Heavy Rain’s Creator Hates On Space Marines
So Heavy Rain cleaned up at the BAFTAs recently. That isn’t too surprising considering the amount of attention and acclaim – deserved or not – that it recieved. The financial and critical success of the inscrutable and (somewhat) innovative thriller that culminated in 3 BAFTAs naturally means that the game‘s creators are now People To Whom We Might Want To Listen regarding video game related stuff1. So what do they have to say about Stuff and Things related to the gaming industry?
As it turns out, they’re as tired of the same old, same old as you’d think we’d all be. In a recent interview with The Guardian, Heavy Rain creator David Cage didn’t keep his thoughts to himself regarding the current state of things. Among his comments:
“games always explore the same things. They’re about being powerful, being the good guys against the bad guys – that’s a very tiny part of what can be done. There are so many other stories to tell, so many other emotions to trigger – this is a fantastic new medium, we can do much more than we currently do with it.”
“Developers are fed up – they want to talk about their families, politics, whatever – why not in a game? Why not?! There is no reason.”
“Talk about yourself, your life, your emotions, the people around you, what you like, what you hate – this is how the industry will make a huge step forwards. I’m fed up with space marines.”
There’s more, and the whole article is worth a read. Talking about his comments, they’re certainly expected – hell, I’m fed up with Space Marines games too – but they sell a lot of copies. Sure, Heavy Rain did too; an impressive 2 million units since its release. That’s not bad at all for a game that largely jettisons traditional gameplay and story (not to mention makes you actually shave and go to the bathroom).
But Halo: Reach sold that many copies in its first 3 weeks.

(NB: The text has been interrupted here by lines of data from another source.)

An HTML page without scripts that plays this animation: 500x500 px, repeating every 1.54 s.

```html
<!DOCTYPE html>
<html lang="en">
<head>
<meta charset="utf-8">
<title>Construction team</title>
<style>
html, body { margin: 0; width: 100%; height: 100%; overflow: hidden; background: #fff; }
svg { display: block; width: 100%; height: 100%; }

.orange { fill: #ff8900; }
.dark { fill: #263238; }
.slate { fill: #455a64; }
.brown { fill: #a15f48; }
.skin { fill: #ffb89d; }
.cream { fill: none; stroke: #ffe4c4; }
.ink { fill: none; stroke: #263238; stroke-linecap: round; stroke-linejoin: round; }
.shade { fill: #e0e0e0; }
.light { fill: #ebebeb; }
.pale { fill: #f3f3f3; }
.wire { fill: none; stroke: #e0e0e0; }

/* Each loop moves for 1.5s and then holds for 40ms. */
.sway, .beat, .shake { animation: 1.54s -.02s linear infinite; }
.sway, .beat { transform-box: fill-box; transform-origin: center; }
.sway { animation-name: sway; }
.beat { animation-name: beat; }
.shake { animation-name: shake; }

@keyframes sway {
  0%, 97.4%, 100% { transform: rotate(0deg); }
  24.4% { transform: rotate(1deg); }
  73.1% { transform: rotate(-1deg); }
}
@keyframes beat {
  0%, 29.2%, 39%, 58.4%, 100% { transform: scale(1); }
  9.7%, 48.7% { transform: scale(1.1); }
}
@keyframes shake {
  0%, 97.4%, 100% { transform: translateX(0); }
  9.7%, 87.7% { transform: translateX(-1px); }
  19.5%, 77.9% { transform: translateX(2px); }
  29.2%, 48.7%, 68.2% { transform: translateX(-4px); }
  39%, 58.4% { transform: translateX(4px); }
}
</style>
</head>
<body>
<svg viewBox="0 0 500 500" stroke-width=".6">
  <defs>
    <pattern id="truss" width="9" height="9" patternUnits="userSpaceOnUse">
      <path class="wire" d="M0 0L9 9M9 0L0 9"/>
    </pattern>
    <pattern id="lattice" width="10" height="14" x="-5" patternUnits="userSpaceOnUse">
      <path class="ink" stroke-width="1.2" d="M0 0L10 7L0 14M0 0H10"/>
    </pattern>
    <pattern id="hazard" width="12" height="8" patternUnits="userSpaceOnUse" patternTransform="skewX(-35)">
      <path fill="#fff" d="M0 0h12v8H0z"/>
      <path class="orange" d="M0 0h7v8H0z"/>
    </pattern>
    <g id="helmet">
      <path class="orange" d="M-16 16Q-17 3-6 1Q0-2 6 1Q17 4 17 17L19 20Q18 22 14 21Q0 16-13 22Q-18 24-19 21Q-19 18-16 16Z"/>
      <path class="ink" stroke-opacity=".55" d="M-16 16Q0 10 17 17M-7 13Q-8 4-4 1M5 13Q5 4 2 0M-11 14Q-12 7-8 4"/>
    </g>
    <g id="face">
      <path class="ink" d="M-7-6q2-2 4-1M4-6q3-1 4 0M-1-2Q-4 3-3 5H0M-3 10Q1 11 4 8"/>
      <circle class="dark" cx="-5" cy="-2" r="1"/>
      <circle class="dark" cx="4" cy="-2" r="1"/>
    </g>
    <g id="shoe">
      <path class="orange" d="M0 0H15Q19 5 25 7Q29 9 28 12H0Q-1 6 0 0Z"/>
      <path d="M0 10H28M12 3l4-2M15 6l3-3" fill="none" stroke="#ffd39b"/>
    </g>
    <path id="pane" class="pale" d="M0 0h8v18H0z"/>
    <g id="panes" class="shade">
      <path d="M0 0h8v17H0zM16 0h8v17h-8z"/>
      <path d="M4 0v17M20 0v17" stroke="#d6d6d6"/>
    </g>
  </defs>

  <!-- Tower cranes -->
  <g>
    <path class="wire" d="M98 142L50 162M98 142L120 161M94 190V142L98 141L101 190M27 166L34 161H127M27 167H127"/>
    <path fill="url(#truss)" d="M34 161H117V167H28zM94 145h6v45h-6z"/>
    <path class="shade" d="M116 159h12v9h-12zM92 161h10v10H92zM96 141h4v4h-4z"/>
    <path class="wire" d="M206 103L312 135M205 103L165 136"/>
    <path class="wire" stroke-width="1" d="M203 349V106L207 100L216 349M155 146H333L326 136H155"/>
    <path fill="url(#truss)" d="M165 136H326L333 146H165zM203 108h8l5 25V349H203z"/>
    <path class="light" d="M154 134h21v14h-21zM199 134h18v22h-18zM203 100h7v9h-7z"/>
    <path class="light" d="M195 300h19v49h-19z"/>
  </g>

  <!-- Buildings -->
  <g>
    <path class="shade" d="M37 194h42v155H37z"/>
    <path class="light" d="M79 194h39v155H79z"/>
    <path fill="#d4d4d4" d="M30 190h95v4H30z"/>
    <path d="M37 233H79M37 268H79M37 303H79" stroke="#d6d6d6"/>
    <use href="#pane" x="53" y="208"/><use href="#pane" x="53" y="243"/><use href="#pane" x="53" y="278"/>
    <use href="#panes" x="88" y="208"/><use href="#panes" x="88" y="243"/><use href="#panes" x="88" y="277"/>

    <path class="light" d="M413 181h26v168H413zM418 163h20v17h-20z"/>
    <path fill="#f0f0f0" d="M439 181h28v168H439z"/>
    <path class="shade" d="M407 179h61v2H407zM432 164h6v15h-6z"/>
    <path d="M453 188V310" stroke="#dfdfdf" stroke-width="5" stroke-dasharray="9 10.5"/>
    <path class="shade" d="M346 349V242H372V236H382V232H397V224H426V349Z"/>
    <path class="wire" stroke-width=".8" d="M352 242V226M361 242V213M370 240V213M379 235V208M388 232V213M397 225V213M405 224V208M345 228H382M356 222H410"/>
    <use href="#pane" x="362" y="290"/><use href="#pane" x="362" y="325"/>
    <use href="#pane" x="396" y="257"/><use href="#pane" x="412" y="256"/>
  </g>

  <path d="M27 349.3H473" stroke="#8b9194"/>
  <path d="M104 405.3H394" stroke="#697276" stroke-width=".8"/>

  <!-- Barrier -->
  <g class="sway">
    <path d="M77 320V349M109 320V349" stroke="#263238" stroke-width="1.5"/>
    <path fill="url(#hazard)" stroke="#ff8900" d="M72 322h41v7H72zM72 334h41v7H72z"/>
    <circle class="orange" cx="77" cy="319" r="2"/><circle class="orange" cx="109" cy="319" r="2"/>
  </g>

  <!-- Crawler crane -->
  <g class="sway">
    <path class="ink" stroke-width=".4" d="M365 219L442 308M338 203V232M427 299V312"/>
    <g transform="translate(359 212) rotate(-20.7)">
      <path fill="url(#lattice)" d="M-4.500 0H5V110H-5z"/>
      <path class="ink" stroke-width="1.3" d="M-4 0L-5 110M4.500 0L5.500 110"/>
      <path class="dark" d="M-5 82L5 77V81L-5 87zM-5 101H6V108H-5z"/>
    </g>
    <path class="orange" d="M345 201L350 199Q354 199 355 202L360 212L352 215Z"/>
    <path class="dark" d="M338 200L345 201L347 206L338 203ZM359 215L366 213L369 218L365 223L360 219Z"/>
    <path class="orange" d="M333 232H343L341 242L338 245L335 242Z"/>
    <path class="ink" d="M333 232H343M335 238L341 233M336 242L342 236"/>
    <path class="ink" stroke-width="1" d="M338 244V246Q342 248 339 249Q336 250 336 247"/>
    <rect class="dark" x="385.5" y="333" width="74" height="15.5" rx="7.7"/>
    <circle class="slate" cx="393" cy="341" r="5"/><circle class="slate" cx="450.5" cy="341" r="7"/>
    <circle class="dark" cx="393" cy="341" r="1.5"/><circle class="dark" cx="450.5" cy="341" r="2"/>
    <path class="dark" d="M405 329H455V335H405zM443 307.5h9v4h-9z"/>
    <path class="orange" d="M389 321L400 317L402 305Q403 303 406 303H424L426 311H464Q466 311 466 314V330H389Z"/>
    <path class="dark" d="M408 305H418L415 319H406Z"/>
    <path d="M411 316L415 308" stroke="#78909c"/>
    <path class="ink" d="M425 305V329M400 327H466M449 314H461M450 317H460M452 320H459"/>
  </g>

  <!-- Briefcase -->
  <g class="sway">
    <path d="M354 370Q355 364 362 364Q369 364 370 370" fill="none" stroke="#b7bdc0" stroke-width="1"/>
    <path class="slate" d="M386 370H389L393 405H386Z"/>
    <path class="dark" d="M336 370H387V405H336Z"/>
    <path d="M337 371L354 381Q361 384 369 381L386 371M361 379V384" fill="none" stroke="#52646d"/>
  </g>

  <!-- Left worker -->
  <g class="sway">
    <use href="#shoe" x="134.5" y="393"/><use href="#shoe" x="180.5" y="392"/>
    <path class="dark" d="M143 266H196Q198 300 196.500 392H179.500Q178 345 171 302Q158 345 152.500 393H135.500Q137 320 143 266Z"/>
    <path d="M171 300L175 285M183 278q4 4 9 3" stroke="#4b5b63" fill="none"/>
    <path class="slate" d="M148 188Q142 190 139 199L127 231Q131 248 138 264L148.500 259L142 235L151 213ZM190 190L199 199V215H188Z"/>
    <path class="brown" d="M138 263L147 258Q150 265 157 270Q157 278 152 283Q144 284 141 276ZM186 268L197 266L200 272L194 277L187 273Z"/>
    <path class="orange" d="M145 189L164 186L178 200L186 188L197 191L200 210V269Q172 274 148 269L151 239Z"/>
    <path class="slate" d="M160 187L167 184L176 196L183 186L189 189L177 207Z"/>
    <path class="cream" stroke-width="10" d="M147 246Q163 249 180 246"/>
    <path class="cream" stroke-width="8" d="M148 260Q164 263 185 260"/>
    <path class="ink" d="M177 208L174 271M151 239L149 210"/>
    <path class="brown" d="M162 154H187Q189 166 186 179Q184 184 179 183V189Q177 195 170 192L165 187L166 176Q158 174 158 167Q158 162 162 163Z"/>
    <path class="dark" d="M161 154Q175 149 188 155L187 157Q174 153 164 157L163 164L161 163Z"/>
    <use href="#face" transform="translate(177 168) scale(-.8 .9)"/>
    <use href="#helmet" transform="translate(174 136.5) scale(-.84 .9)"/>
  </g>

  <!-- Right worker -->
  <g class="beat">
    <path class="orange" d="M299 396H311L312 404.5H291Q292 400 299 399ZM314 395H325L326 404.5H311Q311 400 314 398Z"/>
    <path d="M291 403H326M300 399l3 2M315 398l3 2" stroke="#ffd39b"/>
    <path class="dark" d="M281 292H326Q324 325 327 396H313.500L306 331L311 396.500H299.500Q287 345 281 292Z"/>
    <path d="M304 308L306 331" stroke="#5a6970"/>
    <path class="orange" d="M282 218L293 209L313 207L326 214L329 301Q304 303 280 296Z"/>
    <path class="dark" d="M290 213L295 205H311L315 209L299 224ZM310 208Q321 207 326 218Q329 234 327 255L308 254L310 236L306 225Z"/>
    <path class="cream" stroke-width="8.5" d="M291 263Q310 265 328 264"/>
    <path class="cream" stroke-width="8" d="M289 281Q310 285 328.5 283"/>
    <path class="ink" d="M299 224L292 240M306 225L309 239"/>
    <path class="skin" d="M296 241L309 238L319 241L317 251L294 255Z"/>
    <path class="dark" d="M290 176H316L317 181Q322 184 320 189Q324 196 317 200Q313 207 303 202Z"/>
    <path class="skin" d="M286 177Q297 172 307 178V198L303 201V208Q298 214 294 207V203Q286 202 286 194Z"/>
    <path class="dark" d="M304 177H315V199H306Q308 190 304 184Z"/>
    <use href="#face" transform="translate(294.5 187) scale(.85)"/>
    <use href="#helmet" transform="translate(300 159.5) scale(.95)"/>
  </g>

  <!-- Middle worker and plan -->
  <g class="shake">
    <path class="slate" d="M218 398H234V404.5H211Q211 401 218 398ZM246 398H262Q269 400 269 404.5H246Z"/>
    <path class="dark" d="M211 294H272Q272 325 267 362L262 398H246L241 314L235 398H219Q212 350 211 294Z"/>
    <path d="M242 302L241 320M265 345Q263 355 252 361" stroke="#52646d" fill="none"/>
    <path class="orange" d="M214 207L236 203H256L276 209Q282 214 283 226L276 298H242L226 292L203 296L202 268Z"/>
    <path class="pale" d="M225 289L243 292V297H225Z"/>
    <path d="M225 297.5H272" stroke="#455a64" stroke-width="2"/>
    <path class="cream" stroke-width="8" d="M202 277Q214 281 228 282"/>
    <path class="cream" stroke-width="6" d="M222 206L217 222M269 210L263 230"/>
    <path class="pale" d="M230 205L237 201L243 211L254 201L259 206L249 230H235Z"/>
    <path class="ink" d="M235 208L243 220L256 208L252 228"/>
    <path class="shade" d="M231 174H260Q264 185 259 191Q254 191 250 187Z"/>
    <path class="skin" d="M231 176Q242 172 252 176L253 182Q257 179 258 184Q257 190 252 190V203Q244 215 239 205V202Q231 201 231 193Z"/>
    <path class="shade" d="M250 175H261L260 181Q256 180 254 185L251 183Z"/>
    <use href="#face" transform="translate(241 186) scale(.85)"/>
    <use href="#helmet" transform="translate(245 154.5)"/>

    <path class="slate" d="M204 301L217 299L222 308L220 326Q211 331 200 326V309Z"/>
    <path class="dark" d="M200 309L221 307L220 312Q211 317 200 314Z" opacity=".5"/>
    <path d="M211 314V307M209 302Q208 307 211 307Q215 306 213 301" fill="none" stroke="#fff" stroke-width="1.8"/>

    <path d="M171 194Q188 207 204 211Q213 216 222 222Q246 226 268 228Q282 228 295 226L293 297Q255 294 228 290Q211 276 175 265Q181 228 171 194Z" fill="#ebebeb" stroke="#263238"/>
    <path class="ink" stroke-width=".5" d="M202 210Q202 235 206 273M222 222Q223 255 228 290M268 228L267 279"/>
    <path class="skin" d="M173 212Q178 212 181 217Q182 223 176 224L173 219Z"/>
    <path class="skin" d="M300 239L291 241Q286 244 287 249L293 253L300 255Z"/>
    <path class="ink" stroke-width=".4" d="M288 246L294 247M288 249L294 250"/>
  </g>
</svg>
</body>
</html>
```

In movie terminology, Heavy Rain is a sleeper hit, but Halo a tentpole franchise. The guaranteed success of a game like Halo: Reach means more money to go around to other company development. Well, probably. There’s something else too – while I definitely think Video Games can, and should be pushing the very limits of what it means to tell a story in the medium, I don’t think there’s anything wrong with making something purely for the lols.
Having good taste doesn’t mean you have to have monolithic taste. Being able to tell a good piece of media from bad also means being able to tell the difference between pure entertainment that sucks, and pure entertainment that doesn’t. Or more simply put, not every movie I see needs to be Memento, since I also want to watch The Fast and Furious too; and not every game I play needs to be Heavy Rain, since I also love Bust-A-Move.
Heavy Rain is definitely a hit, but it remains to be seen if it was the novelty, or the challenge that made it such. I certainly think (and hope) they have more up their sleeves. But in the meantime, giving the people what they want isn’t the worst thing in the world. So long as it doesn’t, much like Hollywood is now, become the only possible motivator.
1) Sorry, Phil. I know that has to feel like poison to your ears.